- Tour bus: Approx. 12 days, Budget: Approx. 250,000 yen (differs depending on tour)

Clothing for Pilgrims

Any clothing that takes into consideration that you will be visiting holy sites is fine. This includes casual clothing and outdoor wear, as long as the wearer is clearly showing respect to the temples themselves.
However, most pilgrims prefer to at least wear the traditional garb of staff, monk's stole, and white robe.
Wearing the proper style increases the awareness of the body and mind of the pilgrimage, and makes it easier for people along the way to recognize you as a pilgrim, increasing opportunities for interaction.

How to Pray at a Temple

1. At the Main Gate

Place your hands together in prayer and offer thanks before entering the gate.
This should also be done when leaving.(*Done out of respect to the buddha/high monk)Please walk to the left within the temple grounds.

2. Place for Ritual Cleansing of Hands

Wash your hands and swill water in your mouth here to cleans your body.
Swilling out your mouth is symbolic of cleansing both the inside and outside of your body.

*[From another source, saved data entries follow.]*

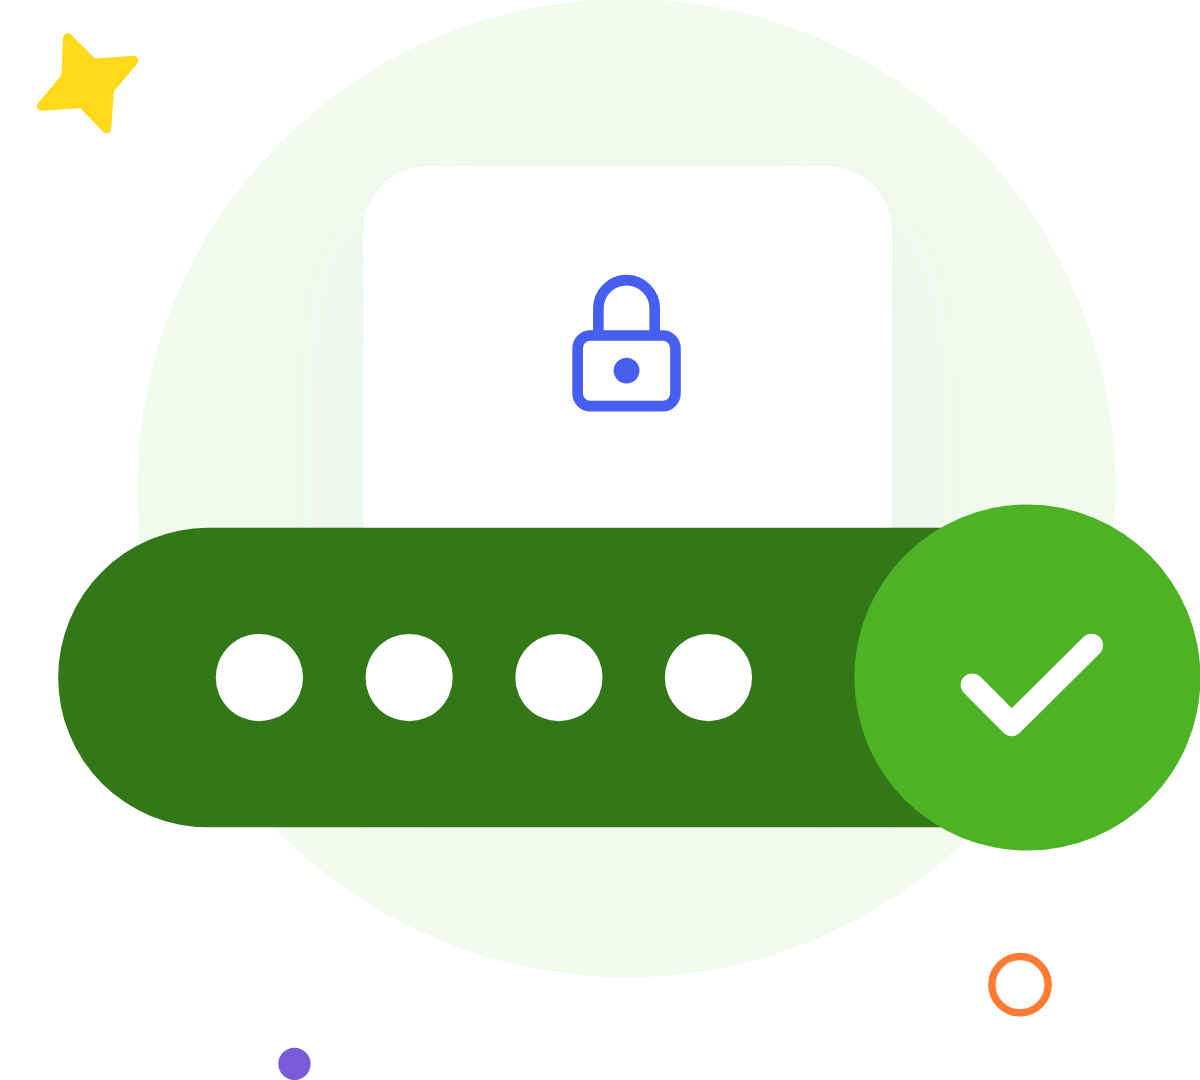
<!DOCTYPE html>
<html lang="en">
<head>
<meta charset="utf-8">
<title>Password confirmed</title>
<style>
  :root {
    --page: #ffffff;
    --backdrop: #f2faee;
    --card: #ffffff;
    --card-shadow: #465ff1;
    --lock: #465ff1;
    --field: #337818;
    --badge: #4eb324;
    --star: #ffd91a;
    --purple: #7a5cd8;
    --orange: #ff7b33;
  }
  html, body { margin: 0; width: 1200px; height: 1080px; overflow: hidden; background: var(--page); }
  .illustration { display: block; width: 1200px; height: 1080px; }
  .backdrop { fill: var(--backdrop); }
  .card { fill: var(--card); }
  .card-shadow { fill: var(--card-shadow); opacity: .06; }
  .lock-line { fill: none; stroke: var(--lock); stroke-width: 4.6; stroke-linejoin: round; }
  .keyhole { fill: var(--lock); }
  .field { fill: var(--field); }
  .field-dots { fill: var(--card); }
  .badge { fill: var(--badge); }
  .check { fill: none; stroke: var(--card); stroke-width: 10; stroke-linecap: round; stroke-linejoin: round; }
  .star { fill: var(--star); stroke: var(--star); stroke-width: 4; stroke-linejoin: round; }
  .purple-dot { fill: var(--purple); }
  .orange-ring { fill: none; stroke: var(--orange); stroke-width: 3.2; }
</style>
</head>
<body>
<svg class="illustration" viewBox="0 0 520 468" role="img" aria-label="Password field with a padlock card and a confirmation tick">
  <defs>
    <filter id="soft-shadow" x="-60%" y="-60%" width="220%" height="220%">
      <feGaussianBlur stdDeviation="26"/>
    </filter>
    <circle id="password-dot" cy="293.6" r="18.9"/>
  </defs>

  <circle class="backdrop" cx="271.5" cy="211.5" r="212"/>

  <g id="lock-card">
    <rect class="card-shadow" x="157.5" y="98" width="229" height="236" rx="28" filter="url(#soft-shadow)"/>
    <rect class="card" x="157.5" y="72" width="229" height="236" rx="28"/>
    <rect class="lock-line" x="250.3" y="145.4" width="42.4" height="30.6" rx="5.5"/>
    <path class="lock-line" d="M259.3 145.4V133.6a12.2 12.2 0 0 1 24.4 0V145.4"/>
    <circle class="keyhole" cx="271.5" cy="160.6" r="5.6"/>
  </g>

  <g id="password-field">
    <rect class="field" x="25.2" y="228.7" width="450" height="129.8" rx="64.9"/>
    <g class="field-dots">
      <use href="#password-dot" x="112.4"/>
      <use href="#password-dot" x="177.3"/>
      <use href="#password-dot" x="242.2"/>
      <use href="#password-dot" x="307"/>
    </g>
  </g>

  <g id="confirm-badge">
    <circle class="badge" cx="445.2" cy="293.6" r="75"/>
    <path class="check" d="M421.3 296.8L438.4 314L473 279.6"/>
  </g>

  <g id="confetti">
    <path class="star" d="M29.3 16.4L40.4 27.4L58 26.2L47.4 38.8L46.2 55.8L35.6 44.8L18 46L28.6 33.4Z"/>
    <circle class="purple-dot" cx="127.6" cy="461" r="7"/>
    <circle class="orange-ring" cx="442" cy="426.7" r="12.2"/>
  </g>
</svg>
</body>
</html>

3. Bell Tower

Strike the bell once gently.
*You must not strike the bell after you have completed your visit.
*Some temples do not the bell to be struck.
*Do not strike the bell when visiting early in the morning or late at night, or at times that may create a nuisance for others living nearby.

4. Main Temple Building

Place a votive card in the votive card box. Light 1 candle, and 3 sticks of incense. Provide a monetary offering, before placing both hands together in prayer. Finish by making an offering of a sutra (sutra chant, hand-copied sutra).

5. Hall with Enshrined Statue of Kobo Daishi

Pay homage in the same manner as at the main temple building.

6. Stamp Area

At the stamp area, receive a stamp (goshuin) on your stamp book to show that you have visited the location.
*If there are other locations to pay homage to within the temple, ensure you go there first.